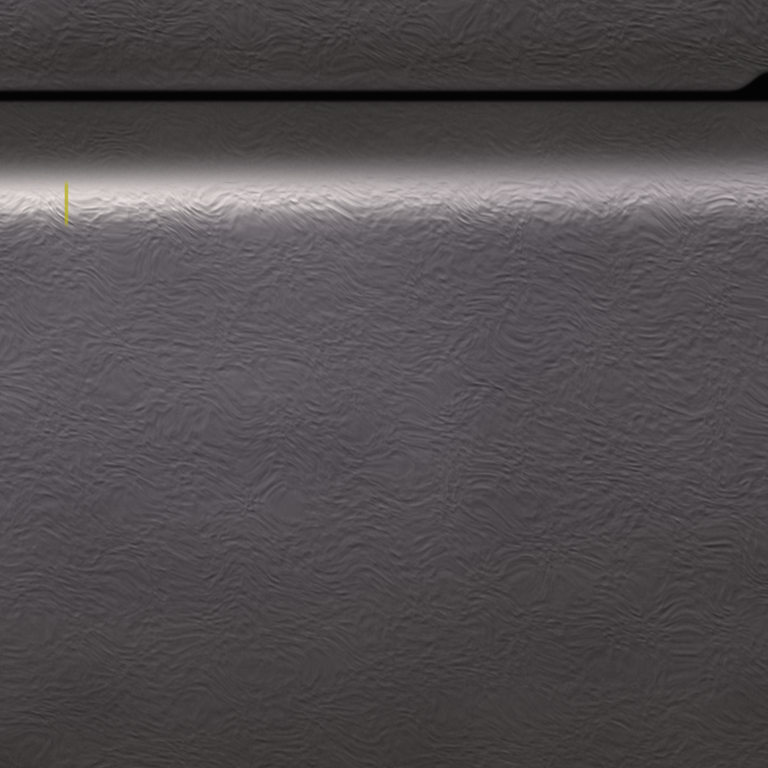
Reproduce this texture procedurally as a Shadertoy shader.

```glsl
const vec3 WARM_DARK = vec3(0.235, 0.222, 0.222);
const vec3 COOL_MID = vec3(0.365, 0.345, 0.368);
const vec3 SHEEN_LEFT = vec3(0.85, 0.82, 0.81);
const vec3 SHEEN_RIGHT = vec3(0.63, 0.60, 0.62);
const vec3 SEAM_COLOR = vec3(0.02, 0.015, 0.018);
const vec3 MARK_COLOR = vec3(0.72, 0.69, 0.12);
const float SEAM_Y = 0.875;
const float SEAM_HALF = 0.0055;
const vec2 MARK_CENTER = vec2(0.0865, 0.735);
const vec2 MARK_HALF = vec2(0.0022, 0.027);
const vec2 GRAIN_SCALE = vec2(68.0, 112.0);
const float GRAIN_STEP = 0.0032;
const float GRAIN_DEPTH = 0.17;

float hash(vec2 p) {
    vec3 q = fract(vec3(p.xyx) * 0.1031);
    q += dot(q, q.yzx + 33.33);
    return fract((q.x + q.y) * q.z);
}

float noise(vec2 p) {
    vec2 i = floor(p), f = fract(p);
    f = f * f * (3.0 - 2.0 * f);
    return mix(mix(hash(i), hash(i + vec2(1, 0)), f.x),
               mix(hash(i + vec2(0, 1)), hash(i + vec2(1, 1)), f.x), f.y);
}

// Wrinkled height field: creases bent by a slow warp
float leatherHeight(vec2 uv) {
    vec2 warp = vec2(noise(uv * 23.0), noise(uv * 19.0 + 40.0)) - 0.5;
    vec2 p = (uv + warp * 0.035) * GRAIN_SCALE;
    p.y += 0.35 * p.x;
    float creases = 1.0 - abs(2.0 * noise(p) - 1.0);
    return 0.40 * creases + 0.38 * noise(p * 1.7 + 9.0) + 0.22 * noise(p * 3.1 + 27.0);
}

// Light from above turns height differences into light and shade
float leatherRelief(vec2 uv) {
    return leatherHeight(uv) - leatherHeight(uv + vec2(-0.3, 1.0) * GRAIN_STEP);
}

// Broad falloff over the front panel and the upper cushion
vec3 baseColor(vec2 uv) {
    float front = smoothstep(-0.08, 0.56, uv.y) * (1.0 - smoothstep(0.73, 0.81, uv.y));
    front *= mix(1.0, 0.58, smoothstep(0.25, 1.0, uv.x + 0.35 * (0.5 - uv.y)));
    float top = 0.42 * smoothstep(0.91, 1.0, uv.y) * mix(1.0, 0.6, uv.x);
    float lip = 0.25 * exp(-pow((uv.y - 0.893) / 0.010, 2.0)) * (1.0 - 0.5 * uv.x);
    return mix(WARM_DARK, COOL_MID, clamp(front + top + lip, 0.0, 1.0));
}

// Bright band along the rounded edge, wider and fainter to the right
float sheen(vec2 uv, float relief) {
    float center = mix(0.742, 0.754, uv.x);
    float d = uv.y - center + relief * 0.018;
    float width = d > 0.0 ? mix(0.031, 0.034, uv.x) : mix(0.027, 0.031, uv.x);
    float core = exp(-pow(abs(d) / width, 2.0));
    float halo = exp(-pow(d / 0.062, 2.0));
    return 0.86 * core + 0.14 * halo;
}

void mainImage(out vec4 fragColor, in vec2 fragCoord) {
    vec2 uv = fragCoord / iResolution.xy;
    float px = 1.0 / iResolution.y;
    float relief = leatherRelief(uv);

    // Leather body with slow tonal mottling
    vec3 color = baseColor(uv);
    color *= 1.0 + 0.10 * (noise(uv * vec2(9.0, 12.0)) - 0.5);
    float glow = sheen(uv, relief);
    color = mix(color, mix(SHEEN_LEFT, SHEEN_RIGHT, smoothstep(0.0, 1.0, uv.x)), glow);

    // Grain, quieter in the shaded fold and toward the bottom
    float fold = exp(-pow((uv.y - 0.865) / 0.055, 2.0));
    float strength = mix(0.55, 1.0, smoothstep(0.0, 0.45, uv.y)) * (1.0 - 0.75 * fold);
    color += GRAIN_DEPTH * strength * relief * (1.0 + 0.5 * glow);
    color += 0.018 * (noise(uv * 390.0) - 0.5);

    // Coloured tick on the sheen
    vec2 m = abs(uv - MARK_CENTER) - MARK_HALF;
    float mark = (1.0 - smoothstep(-px, px, m.x)) * (1.0 - smoothstep(-0.006, 0.006, m.y));
    color = mix(color, MARK_COLOR, 0.8 * mark);

    // Seam shadow, opening upward at the rounded right corner
    float corner = 0.024 * pow(smoothstep(0.94, 1.0, uv.x), 2.0);
    float d = uv.y - SEAM_Y;
    float gap = max(d - corner, -d) - SEAM_HALF;
    color *= 1.0 - 0.35 * exp(-max(gap, 0.0) / 0.005);
    color = mix(SEAM_COLOR, color, smoothstep(-0.002, 0.003 + px, gap));

    fragColor = vec4(clamp(color, 0.0, 1.0), 1.0);
}
```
····················
Out of the records, collect only those lines that contain the string "noise".

- _Solved problem_
float noise(vec2 p) {
    vec2 warp = vec2(noise(uv * 23.0), noise(uv * 19.0 + 40.0)) - 0.5;
    float creases = 1.0 - abs(2.0 * noise(p) - 1.0);
    return 0.40 * creases + 0.38 * noise(p * 1.7 + 9.0) + 0.22 * noise(p * 3.1 + 27.0);
    color *= 1.0 + 0.10 * (noise(uv * vec2(9.0, 12.0)) - 0.5);
    color += 0.018 * (noise(uv * 390.0) - 0.5);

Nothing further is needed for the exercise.